Select all lines holding the word "full" from the entries that follow.

Data section START

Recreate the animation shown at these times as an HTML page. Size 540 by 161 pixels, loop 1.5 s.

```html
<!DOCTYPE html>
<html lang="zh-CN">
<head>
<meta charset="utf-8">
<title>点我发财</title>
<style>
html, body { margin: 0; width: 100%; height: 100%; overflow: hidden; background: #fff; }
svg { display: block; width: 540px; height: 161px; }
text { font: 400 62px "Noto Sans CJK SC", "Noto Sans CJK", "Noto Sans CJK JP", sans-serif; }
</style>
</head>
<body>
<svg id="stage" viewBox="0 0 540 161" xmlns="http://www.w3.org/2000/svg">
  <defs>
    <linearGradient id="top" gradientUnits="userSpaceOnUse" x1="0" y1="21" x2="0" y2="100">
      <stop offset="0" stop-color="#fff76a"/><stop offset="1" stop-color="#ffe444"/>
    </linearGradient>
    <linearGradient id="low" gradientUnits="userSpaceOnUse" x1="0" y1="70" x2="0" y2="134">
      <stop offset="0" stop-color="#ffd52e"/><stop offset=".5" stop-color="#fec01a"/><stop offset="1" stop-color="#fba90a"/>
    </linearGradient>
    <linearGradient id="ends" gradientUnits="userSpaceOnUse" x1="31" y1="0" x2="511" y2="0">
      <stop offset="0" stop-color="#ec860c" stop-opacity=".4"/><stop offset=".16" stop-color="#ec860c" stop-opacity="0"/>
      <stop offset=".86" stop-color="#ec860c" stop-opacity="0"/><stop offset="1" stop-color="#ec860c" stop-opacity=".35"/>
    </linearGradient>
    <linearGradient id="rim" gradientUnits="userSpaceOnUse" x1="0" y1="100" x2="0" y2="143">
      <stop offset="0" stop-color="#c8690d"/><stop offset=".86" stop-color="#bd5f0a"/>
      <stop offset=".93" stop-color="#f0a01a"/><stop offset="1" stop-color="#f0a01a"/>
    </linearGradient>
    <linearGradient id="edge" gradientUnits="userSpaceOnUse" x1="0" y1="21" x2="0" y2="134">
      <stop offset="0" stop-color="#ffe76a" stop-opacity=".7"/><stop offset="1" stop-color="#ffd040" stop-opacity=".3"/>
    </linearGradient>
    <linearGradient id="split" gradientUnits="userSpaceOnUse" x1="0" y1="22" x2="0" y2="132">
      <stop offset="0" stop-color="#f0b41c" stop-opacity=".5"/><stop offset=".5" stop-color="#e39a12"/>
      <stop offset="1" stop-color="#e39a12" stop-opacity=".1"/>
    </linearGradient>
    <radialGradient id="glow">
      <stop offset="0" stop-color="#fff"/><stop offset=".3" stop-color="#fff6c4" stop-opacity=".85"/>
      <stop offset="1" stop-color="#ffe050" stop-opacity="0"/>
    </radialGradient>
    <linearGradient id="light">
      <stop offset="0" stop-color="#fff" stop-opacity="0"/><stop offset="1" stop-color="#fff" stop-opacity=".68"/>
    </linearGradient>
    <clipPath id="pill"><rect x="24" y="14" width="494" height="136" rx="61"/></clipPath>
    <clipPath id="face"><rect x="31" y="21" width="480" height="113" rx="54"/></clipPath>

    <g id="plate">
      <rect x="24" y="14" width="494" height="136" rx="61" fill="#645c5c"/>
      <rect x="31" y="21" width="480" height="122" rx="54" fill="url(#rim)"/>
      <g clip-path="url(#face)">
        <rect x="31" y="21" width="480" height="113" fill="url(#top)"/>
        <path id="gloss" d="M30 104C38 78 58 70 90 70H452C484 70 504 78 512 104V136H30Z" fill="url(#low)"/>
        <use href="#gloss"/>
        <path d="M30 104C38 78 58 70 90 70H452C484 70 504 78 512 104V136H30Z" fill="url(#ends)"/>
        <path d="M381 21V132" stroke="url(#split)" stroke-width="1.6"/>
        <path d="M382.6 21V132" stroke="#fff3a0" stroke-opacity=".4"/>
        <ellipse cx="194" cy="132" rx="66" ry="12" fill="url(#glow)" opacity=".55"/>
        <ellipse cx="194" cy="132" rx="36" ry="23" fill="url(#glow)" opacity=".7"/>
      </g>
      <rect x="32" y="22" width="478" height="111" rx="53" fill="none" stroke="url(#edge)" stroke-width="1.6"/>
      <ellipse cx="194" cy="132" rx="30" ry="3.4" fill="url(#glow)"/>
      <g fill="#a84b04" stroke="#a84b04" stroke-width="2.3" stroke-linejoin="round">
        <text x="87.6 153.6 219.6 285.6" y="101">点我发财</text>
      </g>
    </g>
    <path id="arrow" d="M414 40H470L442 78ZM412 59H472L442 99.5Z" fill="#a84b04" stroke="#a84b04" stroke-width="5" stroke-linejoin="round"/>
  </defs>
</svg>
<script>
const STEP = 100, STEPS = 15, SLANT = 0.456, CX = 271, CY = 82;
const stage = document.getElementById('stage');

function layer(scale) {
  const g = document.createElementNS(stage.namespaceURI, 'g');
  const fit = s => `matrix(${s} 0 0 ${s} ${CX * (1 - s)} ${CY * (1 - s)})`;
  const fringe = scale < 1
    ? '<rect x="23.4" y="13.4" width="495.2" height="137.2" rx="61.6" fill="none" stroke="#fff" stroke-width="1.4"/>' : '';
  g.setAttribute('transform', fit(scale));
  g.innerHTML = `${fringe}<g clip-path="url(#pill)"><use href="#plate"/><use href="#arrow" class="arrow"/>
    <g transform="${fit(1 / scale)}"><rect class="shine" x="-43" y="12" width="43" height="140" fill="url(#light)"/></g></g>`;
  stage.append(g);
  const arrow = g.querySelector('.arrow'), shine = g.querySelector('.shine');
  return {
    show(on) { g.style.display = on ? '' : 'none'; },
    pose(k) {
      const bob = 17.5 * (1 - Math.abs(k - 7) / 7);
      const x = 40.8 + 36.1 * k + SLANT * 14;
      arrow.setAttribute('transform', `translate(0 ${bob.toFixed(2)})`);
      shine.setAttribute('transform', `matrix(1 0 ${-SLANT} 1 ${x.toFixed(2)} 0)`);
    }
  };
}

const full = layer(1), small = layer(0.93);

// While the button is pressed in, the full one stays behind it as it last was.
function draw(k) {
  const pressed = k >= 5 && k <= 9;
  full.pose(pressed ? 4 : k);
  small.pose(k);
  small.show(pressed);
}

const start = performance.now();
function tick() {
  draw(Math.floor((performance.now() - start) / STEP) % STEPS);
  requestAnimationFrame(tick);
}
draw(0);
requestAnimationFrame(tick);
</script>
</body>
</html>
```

Data section END

### Answer space
const full = layer(1), small = layer(0.93);
// While the button is pressed in, the full one stays behind it as it last was.
  full.pose(pressed ? 4 : k);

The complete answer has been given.